When the Commission requests access to data during an inspection, it is indispensable that the Commission must be able to examine the entirety of such data. Therefore, the data must be produced in complete form and must not be tampered with or deleted during the inspection. It follows that the production of the required business records in incomplete or tampered form by the inspected company is considered a very serious infringement by nature.

The special nature of electronic records makes the risk of manipulation particularly high. The Commission considers that any fine for tampering with business-related records should be sufficiently deterrent to ensure that it does not pay off for companies to take the risk of a procedural fine to avoid potentially high fines for breaches of substantial law. The fine should also be sufficiently deterrent for dissuading other companies from attempting to tamper with business records during a Commission inspection.

The infringement in this case was committed intentionally, and it was committed by a senior employee of the inspected company who was a target person of the Commission investigation.

The Commission was not informed of the data deletion. Instead, its inspectors had to detect the deletion themselves after the mobile phone was submitted for review. On this basis, the Commission has concluded that an overall fine amounting to 0.3% of IFF's total turnover would be both proportionate and deterrent. At the same time, the Commission has decided to reward IFF for its proactive cooperation during and after the inspection. The Commission has therefore decided to reduce such fine amount by 50% and to impose a fine of €15.9 million, which represents 0.15% of IFF's total turnover.

  1. How did IFF manage to get a 50% reduction of the fine?

After the Commission detected that an employee of IFF had deleted business-related data during the inspection, IFF immediately admitted the deletion on the spot and helped the Commission to restore the data to its fullest ability on the same day. Subsequently, IFF engaged in a cooperation procedure where it acknowledged liability for the infringement and accepted a maximum fine to be imposed by the Commission.

The Commission has rewarded the very proactive cooperative conduct of IFF during and after the inspection by granting it a 50% reduction, thereby significantly reducing the amount of the fine imposed on it.

The cooperation procedure is inspired by the well-established cartel settlements procedure and can be used in other situations where companies are willing to acknowledge their liability for an infringement of the EU competition rules (including the facts and legal qualification). The cooperation framework allows the Commission to apply a simpler and faster procedure and the cooperating companies to obtain a reduction in fines. The Commission assesses on a case-by-case basis whether a case would be suitable for cooperation, taking into account the probability of reaching a common understanding with the company within a reasonable timeframe.
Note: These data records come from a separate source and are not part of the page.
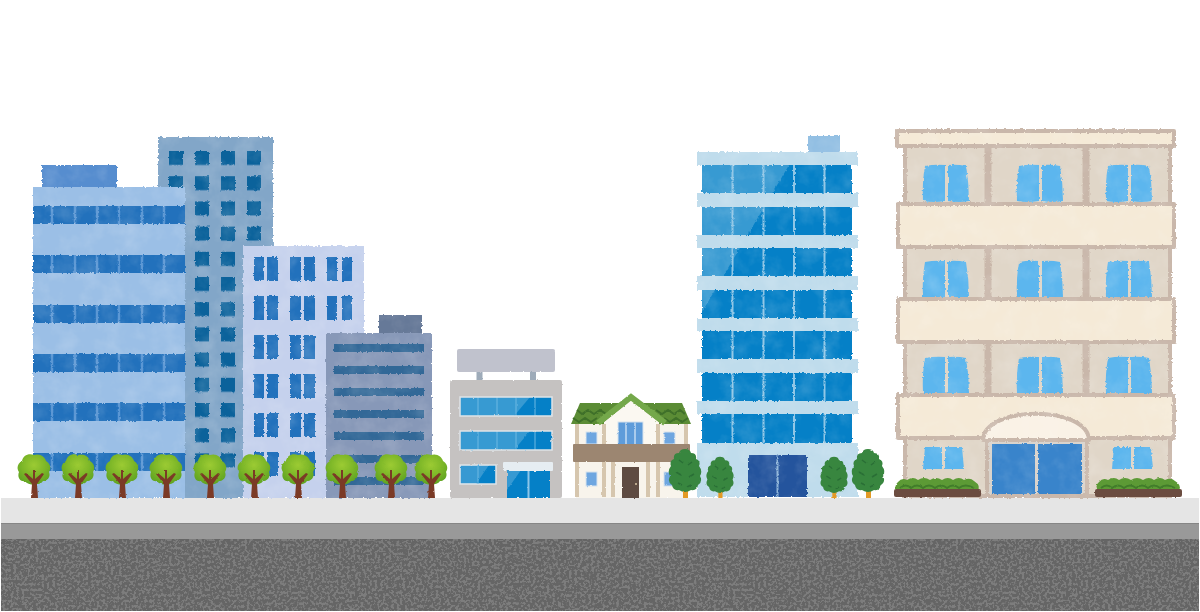
<!DOCTYPE html>
<html lang="en">
<head>
<meta charset="utf-8">
<title>Town street</title>
<style>
:root {
  --sky: #ffffff; --pavement: #e5e5e5; --kerb: #999999; --asphalt: #656565;
  --window: #2271bc; --glass: #0580c7; --pane: #5cb6ee;
  --cream: #f5ead7; --wall: #e0d6c8; --trim: #c9b7aa;
  --tree: #38863f; --tree-vein: #2a6f36; --bark: #7b3a26; --stem: #e39a25;
}
html, body { margin: 0; width: 1200px; height: 612px; overflow: hidden; background: var(--sky); }
svg { display: block; }
.band { fill: var(--cream); stroke: var(--trim); stroke-width: 4; stroke-linejoin: round; }
.window { fill: var(--window); }
.glass { fill: var(--glass); }
.pane { fill: var(--pane); }
.slab { fill: #bfdcec; }
.shine { fill: #ffffff; opacity: .2; }
</style>
</head>
<body>
<svg width="1200" height="612" viewBox="0 0 1200 612" role="img" aria-label="Street lined with office buildings, a shop, a house, an apartment block and trees">
  <defs>
    <filter id="paper-edge" filterUnits="userSpaceOnUse" x="0" y="100" width="1200" height="410" color-interpolation-filters="sRGB">
      <feTurbulence type="fractalNoise" baseFrequency=".4" numOctaves="2" seed="4" result="grain"/>
      <feDisplacementMap in="SourceGraphic" in2="grain" scale="3" xChannelSelector="R" yChannelSelector="G" result="torn"/>
      <feTurbulence type="fractalNoise" baseFrequency=".05" numOctaves="4" seed="9"/>
      <feColorMatrix values="0 0 0 0 1  0 0 0 0 1  0 0 0 0 1  0 0 0 .3 -.12" result="fibre"/>
      <feComposite in="fibre" in2="torn" operator="in" result="fleck"/>
      <feMerge><feMergeNode in="torn"/><feMergeNode in="fleck"/></feMerge>
    </filter>
    <filter id="soft-edge" filterUnits="userSpaceOnUse" x="0" y="100" width="1200" height="410" color-interpolation-filters="sRGB">
      <feTurbulence type="fractalNoise" baseFrequency=".3" numOctaves="2" seed="2" result="grain"/>
      <feDisplacementMap in="SourceGraphic" in2="grain" scale="2" xChannelSelector="R" yChannelSelector="G"/>
    </filter>
    <filter id="speckle" filterUnits="userSpaceOnUse" x="1" y="539" width="1198" height="72" color-interpolation-filters="sRGB">
      <feTurbulence type="fractalNoise" baseFrequency=".36" numOctaves="3" seed="7"/>
      <feColorMatrix values="0 0 0 0 .49  0 0 0 0 .49  0 0 0 0 .49  0 0 0 9 -4.4"/>
    </filter>
    <radialGradient id="crown-green" cx=".5" cy=".35" r=".65">
      <stop offset="0" stop-color="#9ccb33"/><stop offset=".55" stop-color="#7db728"/><stop offset="1" stop-color="#5fa322"/>
    </radialGradient>

    <pattern id="square-windows" patternUnits="userSpaceOnUse" x="169" y="151" width="26" height="25.2">
      <rect class="window" style="fill:#0b629b" width="14" height="14"/>
    </pattern>
    <g id="office-row">
      <rect class="window" x="33" y="0" width="152" height="18"/>
      <path d="M52 0v18M75 0v18M97 0v18M119 0v18M142 0v18M164 0v18" stroke="#5b97d4" stroke-width="2.5"/>
    </g>
    <g id="paired-row" class="window">
      <rect x="254" width="10" height="24"/><rect x="267" width="11" height="24"/>
      <rect x="290" width="11" height="24"/><rect x="304" width="11" height="24"/>
      <rect x="327" width="10" height="24"/><rect x="342" width="10" height="24"/>
    </g>
    <g id="shop-window">
      <rect class="glass" x="460" width="92" height="19"/>
      <path class="shine" d="M460 0h70l-16 19h-54z"/>
      <path d="M478 0v19M497 0v19M516 0v19M535 0v19" stroke="#6fb9e3" stroke-width="1"/>
      <rect x="460" width="92" height="19" fill="none" stroke="#dfe4e8" stroke-width="1.5"/>
    </g>
    <g id="flat-window" class="pane">
      <path d="M2 1Q12-1 22 0V36Q11 38 0 36Q-1 17 2 1Z"/>
      <path d="M25 0Q34-1 43 1Q46 18 46 36Q36 38 25 36Z"/>
    </g>
    <g id="flat-storey">
      <use href="#flat-window" x="923" y="0"/>
      <use href="#flat-window" x="1017" y="0"/>
      <use href="#flat-window" x="1106" y="0"/>
      <path d="M988-18V40M1086-18V40" stroke="#c9b7aa" stroke-width="7"/>
    </g>
    <g id="street-tree">
      <path d="M0-43C6-45 11-41 12-37C17-34 17-29 15-26C17-21 13-17 9-17C6-12-6-12-9-17C-14-16-17-21-15-26C-18-30-16-35-12-37C-11-42-6-45 0-43Z" fill="url(#crown-green)"/>
      <path d="M-3 0L-2-14L-10-24L-8-25L-1-19L-1-28H1L1-19L8-25L10-24L3-14L4 0Z" fill="var(--bark)"/>
    </g>
    <g id="garden-tree">
      <rect x="-2" y="-11" width="5" height="11" fill="var(--stem)"/>
      <path d="M0-49Q5-49 6-45Q12-45 11-39Q16-37 14-32Q18-27 15-22Q18-16 13-13Q12-7 6-8Q0-4-6-8Q-12-7-13-13Q-18-16-15-22Q-18-27-14-32Q-16-37-11-39Q-12-45-6-45Q-5-49 0-49Z" fill="var(--tree)"/>
      <path d="M-6-38l4 3M7-36l-4 3M-9-26l5 3M9-24l-5 3M-7-15l4 2M6-13l-4 2" stroke="var(--tree-vein)" stroke-width="1.5"/>
    </g>
    <g id="planter">
      <path d="M4 14Q-1 8 4 4Q8-1 13 2Q19-2 24 2Q30-2 36 2Q42-2 48 2Q54-2 59 2Q65-2 70 2Q76-1 80 3Q88 8 83 14Z" fill="#5c9a35"/>
      <path d="M6 10Q12 5 17 10Q23 5 29 10Q35 5 41 10Q47 5 53 10Q59 5 65 10Q71 5 80 10" fill="none" stroke="#417c2a" stroke-width="2"/>
      <rect y="11" width="87" height="8" rx="2" fill="#6b4c40"/>
    </g>
  </defs>

  <g id="street">
    <rect x="1" y="498" width="1198" height="26" fill="var(--pavement)"/>
    <rect x="1" y="523" width="1198" height="17" fill="var(--kerb)"/>
    <rect x="1" y="539" width="1198" height="72" fill="var(--asphalt)"/>
    <rect x="1" y="539" width="1198" height="72" filter="url(#speckle)"/>
    <path d="M1 523.5H1199" stroke="#868686"/>
  </g>

  <g id="office-quarter" filter="url(#paper-edge)">
    <g id="tall-office">
      <rect x="158" y="137" width="115" height="361" fill="#82a6c8"/>
      <rect x="169" y="151" width="96" height="318" fill="url(#square-windows)"/>
    </g>
    <g id="wide-office">
      <rect x="42" y="165" width="75" height="24" fill="#568dcf"/>
      <rect x="33" y="187" width="152" height="311" fill="#9bbfe6"/>
      <use href="#office-row" y="206"/><use href="#office-row" y="255"/>
      <use href="#office-row" y="305"/><use href="#office-row" y="354"/>
      <use href="#office-row" y="403"/><use href="#office-row" y="453"/>
    </g>
    <g id="pale-office">
      <rect x="243" y="246" width="121" height="252" fill="#c5d1ed"/>
      <use href="#paired-row" y="257"/><use href="#paired-row" y="296"/>
      <use href="#paired-row" y="335"/><use href="#paired-row" y="374"/>
      <use href="#paired-row" y="413"/><use href="#paired-row" y="452"/>
    </g>
    <g id="low-office">
      <rect x="379" y="315" width="43" height="20" fill="#667998"/>
      <rect x="326" y="333" width="106" height="165" fill="#8798b8"/>
      <path d="M334 348h90M334 370h90M334 392h90M334 414h90M334 436h90M334 459h90M334 481h90" stroke="#326897" stroke-width="8"/>
    </g>
  </g>

  <g id="shop" filter="url(#soft-edge)">
    <path d="M479.5 370v12M533 370v12" stroke="#9eabb9" stroke-width="6"/>
    <rect x="457" y="349" width="98" height="23" rx="2" fill="#c0c2cd"/>
    <rect x="450" y="380" width="112" height="118" rx="2" fill="#c5c2c1"/>
    <use href="#shop-window" y="397"/>
    <use href="#shop-window" y="431"/>
    <rect class="glass" x="460" y="465" width="36" height="19" stroke="#dfe4e8" stroke-width="1.5"/>
    <path class="shine" d="M460 465h29l-13 19h-16z"/>
    <path d="M478 465v19" stroke="#6fb9e3"/>
    <rect class="glass" x="507" y="470" width="43" height="28"/>
    <path class="shine" d="M507 470h14l-14 20z"/>
    <path d="M528.5 470v28" stroke="#8cc5e8" stroke-width="2"/>
    <rect x="503" y="462" width="50" height="9" rx="1" fill="#e6edf2"/>
  </g>

  <g id="house" filter="url(#soft-edge)">
    <rect x="576" y="420" width="110" height="78" fill="#f8f4ec"/>
    <path d="M580 403H682L691 424H571Z" fill="#5b8c35"/>
    <path d="M577 410l5 4 6-4 6 4 6-4 6 4M573 418l6 4 6-4 6 4 6-4M656 410l6 4 6-4 6 4 6-4 5 4M664 418l6 4 6-4 6 4 6-4" fill="none" stroke="#3f7029" stroke-width="2"/>
    <path d="M604 422L631 400L659 422V446H604Z" fill="#fbf8f1"/>
    <path d="M598 423L631 397L665 423" fill="none" stroke="#74a84a" stroke-width="6"/>
    <path d="M577 424v73M604 424v20M658 424v20M686 424v73M604 462v35M613 462v35M648 462v35M658 462v35" stroke="#d6c6ae" stroke-width="4"/>
    <g fill="#6ea6e0" stroke="#d8e3ee" stroke-width="1">
      <rect x="586" y="432" width="11" height="12"/><rect x="664" y="432" width="11" height="12"/>
      <rect x="586" y="472" width="11" height="14"/><rect x="664" y="472" width="11" height="14"/>
      <rect x="618" y="422" width="25" height="23" fill="#5e9cda"/>
    </g>
    <path d="M626 422v23M635 422v23" stroke="#a9cbec" stroke-width="2"/>
    <rect x="573" y="444" width="117" height="18" rx="1" fill="#9c8671"/>
    <rect x="622" y="467" width="17" height="31" fill="#5e4b42"/>
    <circle cx="636" cy="484" r="1" fill="#d8c5a5"/>
  </g>

  <g id="glass-tower" filter="url(#paper-edge)">
    <rect x="808" y="136" width="32" height="18" fill="#92bfe3"/>
    <rect class="glass" x="702" y="160" width="150" height="285"/>
    <path class="shine" d="M702 160H792L702 312Z"/>
    <path d="M732.5 160V443M763.5 160V443M794 160V443M824.5 160V443" stroke="#8fc6e6" stroke-width="2"/>
    <g class="slab">
      <rect x="697" y="152" width="161" height="13"/><rect x="697" y="193" width="161" height="14"/>
      <rect x="697" y="235" width="161" height="13"/><rect x="697" y="276" width="161" height="14"/>
      <rect x="697" y="318" width="161" height="13"/><rect x="697" y="359" width="161" height="14"/>
      <rect x="697" y="401" width="161" height="13"/><rect x="697" y="443" width="161" height="54"/>
    </g>
    <rect x="748" y="455" width="59" height="42" fill="#24549d"/>
    <path d="M777.5 455v42" stroke="#8fb4d8" stroke-width="2"/>
  </g>

  <g id="apartments" filter="url(#paper-edge)">
    <rect x="905" y="146" width="265" height="350" fill="var(--wall)" stroke="var(--trim)" stroke-width="4"/>
    <use href="#flat-storey" y="165"/>
    <use href="#flat-storey" y="261"/>
    <use href="#flat-storey" y="357"/>
    <rect class="band" x="897" y="131" width="277" height="15"/>
    <rect class="band" x="898" y="204" width="276" height="43"/>
    <rect class="band" x="898" y="299" width="276" height="43"/>
    <rect class="band" x="898" y="395" width="276" height="43"/>
    <g class="pane">
      <path d="M925 447h17v22h-19z"/><path d="M945 447h17l2 22h-19z"/>
      <path d="M1114 447h17v22h-19z"/><path d="M1134 447h17l2 22h-19z"/>
    </g>
    <g id="entrance">
      <rect x="987" y="440" width="100" height="56" fill="#d9d3cc" stroke="var(--trim)" stroke-width="4"/>
      <rect x="992" y="444" width="43" height="50" fill="#3984cb"/>
      <rect x="1038" y="444" width="44" height="50" fill="#3984cb"/>
      <path d="M983 440C984 405 1088 405 1089 440Z" fill="#faf2e6" stroke="var(--trim)" stroke-width="4" stroke-linejoin="round"/>
    </g>
  </g>

  <g id="greenery" filter="url(#soft-edge)">
    <g id="avenue-trees">
      <use href="#street-tree" x="34" y="498"/><use href="#street-tree" x="78" y="498"/>
      <use href="#street-tree" x="122" y="498"/><use href="#street-tree" x="166" y="498"/>
      <use href="#street-tree" x="210" y="498"/><use href="#street-tree" x="254" y="498"/>
      <use href="#street-tree" x="298" y="498"/><use href="#street-tree" x="342" y="498"/>
      <use href="#street-tree" x="391" y="498"/><use href="#street-tree" x="431" y="498"/>
    </g>
    <g id="tower-trees">
      <use href="#garden-tree" x="685" y="498"/>
      <use href="#garden-tree" transform="translate(720 498) scale(.84)"/>
      <use href="#garden-tree" transform="translate(834 498) scale(.84)"/>
      <use href="#garden-tree" x="868" y="498"/>
    </g>
    <use href="#planter" x="894" y="478"/>
    <use href="#planter" x="1095" y="478"/>
  </g>
</svg>
</body>
</html>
There is neither a right nor an obligation for companies to pursue the cooperation path.

This is the first time that the cooperation procedure is followed in a procedural infringement case.

  1. Has the Commission fined other companies for obstructing inspections?

This is the first time that the Commission imposes a fine for the deletion during an inspection of messages exchanged via social media apps on a mobile telephone.

In the past, the Commission has imposed fines for breaching seals during inspection. For instance, E.On received a fine of €38 million in 2008 (corresponding to 0.14% of the total turnover) and Suez Environnement and Lyonnaise des Eaux received a fine of €8 million in 2011 (corresponding to 0.065% of the total turnover). The Commission has also fined Czech energy companies Energetický a průmyslový holding and EP Investment Advisors €2.5 million (corresponding to 0.25% of the total turnover) for accessing a blocked email account and diverting incoming emails during an inspection.

In other cases, the obstruction during an inspection was considered as an aggravating circumstance and triggered an increase of the fine imposed for the anticompetitive conduct (see for example cases  AT.38354 - Industrial Bags,  AT.38456 - Bitumen and AT.38432 - Professional Videotapes).


* Updated on 25 June 2024 at 11:30 CEST.